● **Excerpted data**

* * * * *

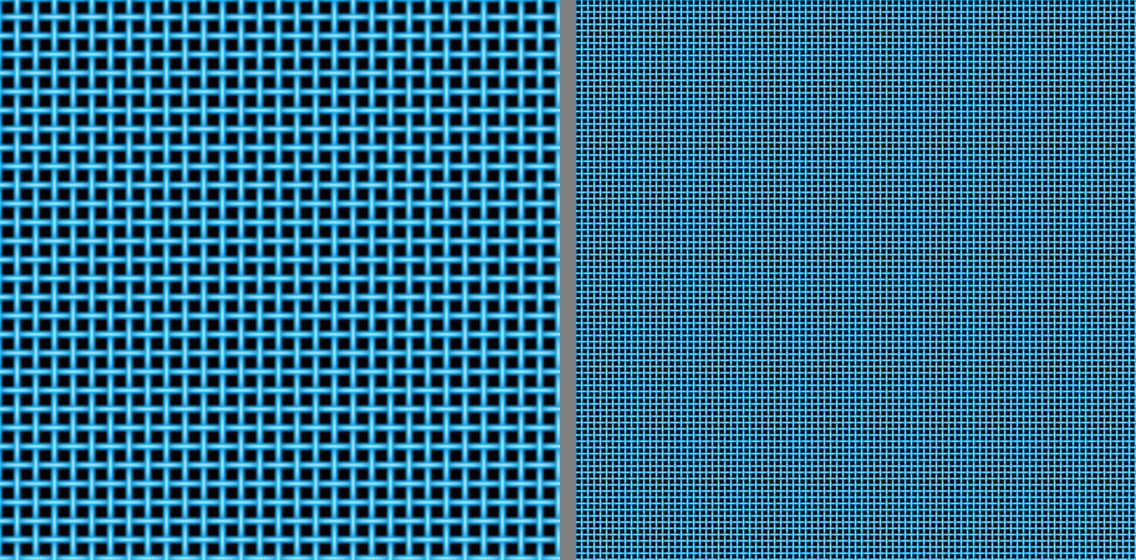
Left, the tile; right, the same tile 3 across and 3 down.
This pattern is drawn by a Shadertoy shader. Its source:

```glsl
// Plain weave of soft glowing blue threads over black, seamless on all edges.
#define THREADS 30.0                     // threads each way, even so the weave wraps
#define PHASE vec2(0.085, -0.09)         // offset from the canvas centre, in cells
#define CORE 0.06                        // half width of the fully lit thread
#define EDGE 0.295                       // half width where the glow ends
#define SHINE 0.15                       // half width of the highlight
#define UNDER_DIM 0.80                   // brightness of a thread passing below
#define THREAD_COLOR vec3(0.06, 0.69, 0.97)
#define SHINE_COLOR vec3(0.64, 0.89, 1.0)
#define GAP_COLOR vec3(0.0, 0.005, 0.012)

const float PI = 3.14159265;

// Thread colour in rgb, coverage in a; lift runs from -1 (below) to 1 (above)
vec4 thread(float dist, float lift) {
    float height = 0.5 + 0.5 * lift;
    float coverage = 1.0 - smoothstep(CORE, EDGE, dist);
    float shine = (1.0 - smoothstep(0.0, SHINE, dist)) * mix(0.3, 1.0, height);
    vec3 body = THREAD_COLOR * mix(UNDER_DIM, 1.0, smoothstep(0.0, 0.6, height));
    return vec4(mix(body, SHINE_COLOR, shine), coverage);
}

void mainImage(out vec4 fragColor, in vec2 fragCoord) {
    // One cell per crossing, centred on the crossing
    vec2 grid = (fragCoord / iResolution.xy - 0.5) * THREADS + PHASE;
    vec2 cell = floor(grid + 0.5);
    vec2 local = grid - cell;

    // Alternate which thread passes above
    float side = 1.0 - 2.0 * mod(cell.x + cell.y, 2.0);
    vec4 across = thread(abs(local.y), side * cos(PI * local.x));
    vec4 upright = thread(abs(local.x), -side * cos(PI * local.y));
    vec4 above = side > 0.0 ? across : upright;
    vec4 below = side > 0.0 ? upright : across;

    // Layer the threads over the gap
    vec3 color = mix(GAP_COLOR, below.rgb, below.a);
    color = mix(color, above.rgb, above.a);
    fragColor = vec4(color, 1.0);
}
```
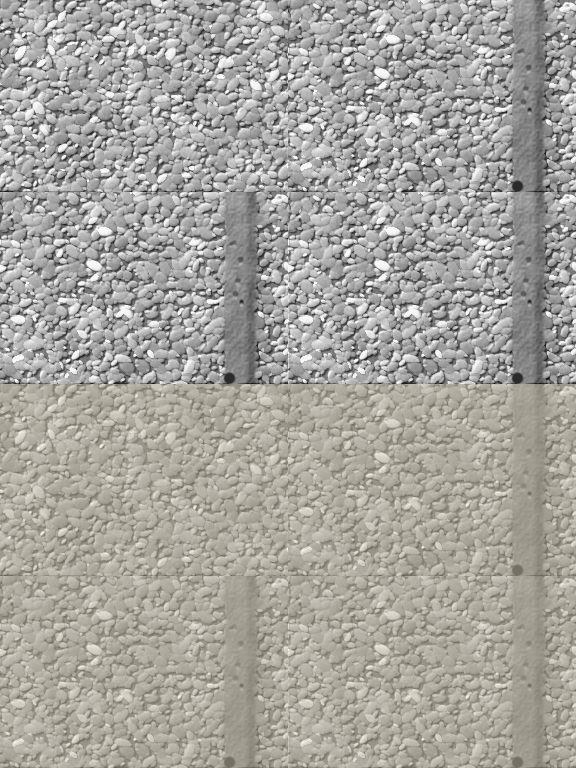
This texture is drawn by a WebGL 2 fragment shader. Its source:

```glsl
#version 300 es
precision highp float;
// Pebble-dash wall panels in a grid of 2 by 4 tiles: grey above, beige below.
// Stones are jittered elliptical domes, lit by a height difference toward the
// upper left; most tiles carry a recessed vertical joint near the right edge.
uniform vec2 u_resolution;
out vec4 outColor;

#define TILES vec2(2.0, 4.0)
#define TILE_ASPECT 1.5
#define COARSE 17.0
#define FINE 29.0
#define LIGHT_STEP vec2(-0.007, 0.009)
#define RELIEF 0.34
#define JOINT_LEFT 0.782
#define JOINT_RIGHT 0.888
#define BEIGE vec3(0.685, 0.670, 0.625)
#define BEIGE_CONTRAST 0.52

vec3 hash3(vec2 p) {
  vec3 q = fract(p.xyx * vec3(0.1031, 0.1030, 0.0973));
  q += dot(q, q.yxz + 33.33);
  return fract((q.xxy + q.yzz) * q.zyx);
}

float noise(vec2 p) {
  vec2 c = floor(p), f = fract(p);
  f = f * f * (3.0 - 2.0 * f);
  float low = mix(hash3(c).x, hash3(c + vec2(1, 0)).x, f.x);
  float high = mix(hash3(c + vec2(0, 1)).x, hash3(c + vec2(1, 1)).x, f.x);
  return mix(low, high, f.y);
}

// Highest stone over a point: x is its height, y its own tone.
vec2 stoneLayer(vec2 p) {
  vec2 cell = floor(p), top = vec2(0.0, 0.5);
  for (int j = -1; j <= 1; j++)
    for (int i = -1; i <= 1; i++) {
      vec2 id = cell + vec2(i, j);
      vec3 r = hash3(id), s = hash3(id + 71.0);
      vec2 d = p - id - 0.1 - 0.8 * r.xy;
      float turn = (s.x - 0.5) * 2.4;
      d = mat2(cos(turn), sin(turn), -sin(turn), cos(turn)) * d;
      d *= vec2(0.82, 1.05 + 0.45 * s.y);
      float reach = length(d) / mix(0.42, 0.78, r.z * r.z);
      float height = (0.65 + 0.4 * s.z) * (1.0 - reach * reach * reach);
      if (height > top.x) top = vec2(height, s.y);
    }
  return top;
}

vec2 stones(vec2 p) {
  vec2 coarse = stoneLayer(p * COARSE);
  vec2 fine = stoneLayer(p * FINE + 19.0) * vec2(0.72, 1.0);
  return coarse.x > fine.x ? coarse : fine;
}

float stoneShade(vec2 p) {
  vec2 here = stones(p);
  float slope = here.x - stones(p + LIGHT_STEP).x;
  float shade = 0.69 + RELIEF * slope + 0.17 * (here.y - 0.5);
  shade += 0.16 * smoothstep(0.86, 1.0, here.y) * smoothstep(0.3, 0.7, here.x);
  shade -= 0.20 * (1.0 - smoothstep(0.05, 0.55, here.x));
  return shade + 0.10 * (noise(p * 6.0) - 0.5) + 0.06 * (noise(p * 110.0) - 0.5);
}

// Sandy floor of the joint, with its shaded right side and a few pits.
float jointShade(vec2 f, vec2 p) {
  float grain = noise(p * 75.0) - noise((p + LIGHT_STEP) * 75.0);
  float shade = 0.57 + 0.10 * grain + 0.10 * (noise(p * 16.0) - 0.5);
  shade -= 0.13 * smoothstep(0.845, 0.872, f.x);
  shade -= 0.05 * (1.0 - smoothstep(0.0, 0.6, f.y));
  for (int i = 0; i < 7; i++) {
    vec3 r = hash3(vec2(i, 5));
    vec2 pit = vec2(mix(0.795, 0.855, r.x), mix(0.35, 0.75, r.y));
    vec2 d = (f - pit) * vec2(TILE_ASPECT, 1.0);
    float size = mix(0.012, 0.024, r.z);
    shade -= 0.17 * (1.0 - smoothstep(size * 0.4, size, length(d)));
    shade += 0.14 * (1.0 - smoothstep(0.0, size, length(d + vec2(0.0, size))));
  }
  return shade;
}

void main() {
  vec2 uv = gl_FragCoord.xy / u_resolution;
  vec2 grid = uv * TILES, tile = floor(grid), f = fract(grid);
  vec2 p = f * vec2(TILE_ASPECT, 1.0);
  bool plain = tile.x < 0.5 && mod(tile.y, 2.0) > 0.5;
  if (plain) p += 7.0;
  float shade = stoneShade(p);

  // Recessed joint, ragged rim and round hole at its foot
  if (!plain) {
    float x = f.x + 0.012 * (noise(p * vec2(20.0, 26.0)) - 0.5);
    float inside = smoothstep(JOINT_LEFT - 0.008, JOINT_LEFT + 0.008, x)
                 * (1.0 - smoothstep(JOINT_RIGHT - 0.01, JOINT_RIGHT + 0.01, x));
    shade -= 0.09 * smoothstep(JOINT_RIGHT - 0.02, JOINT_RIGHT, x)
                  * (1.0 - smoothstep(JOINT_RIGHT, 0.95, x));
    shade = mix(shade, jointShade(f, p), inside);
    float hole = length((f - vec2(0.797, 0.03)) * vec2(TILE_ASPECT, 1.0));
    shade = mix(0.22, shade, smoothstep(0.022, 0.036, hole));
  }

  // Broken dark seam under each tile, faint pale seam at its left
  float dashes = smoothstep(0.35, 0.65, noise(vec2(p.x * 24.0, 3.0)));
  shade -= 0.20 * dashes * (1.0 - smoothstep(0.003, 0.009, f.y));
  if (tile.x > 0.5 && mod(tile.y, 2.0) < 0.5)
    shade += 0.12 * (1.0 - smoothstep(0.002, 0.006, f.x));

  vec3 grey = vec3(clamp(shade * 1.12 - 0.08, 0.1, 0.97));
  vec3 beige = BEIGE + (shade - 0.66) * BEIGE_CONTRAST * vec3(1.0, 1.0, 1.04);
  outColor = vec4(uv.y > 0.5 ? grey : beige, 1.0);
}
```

* * * * *

● **What to produce**
Nothing but the lines holding the word "shader" should be returned from the listing above.

● **Solution to the exercise**
This pattern is drawn by a Shadertoy shader. Its source:
This texture is drawn by a WebGL 2 fragment shader. Its source:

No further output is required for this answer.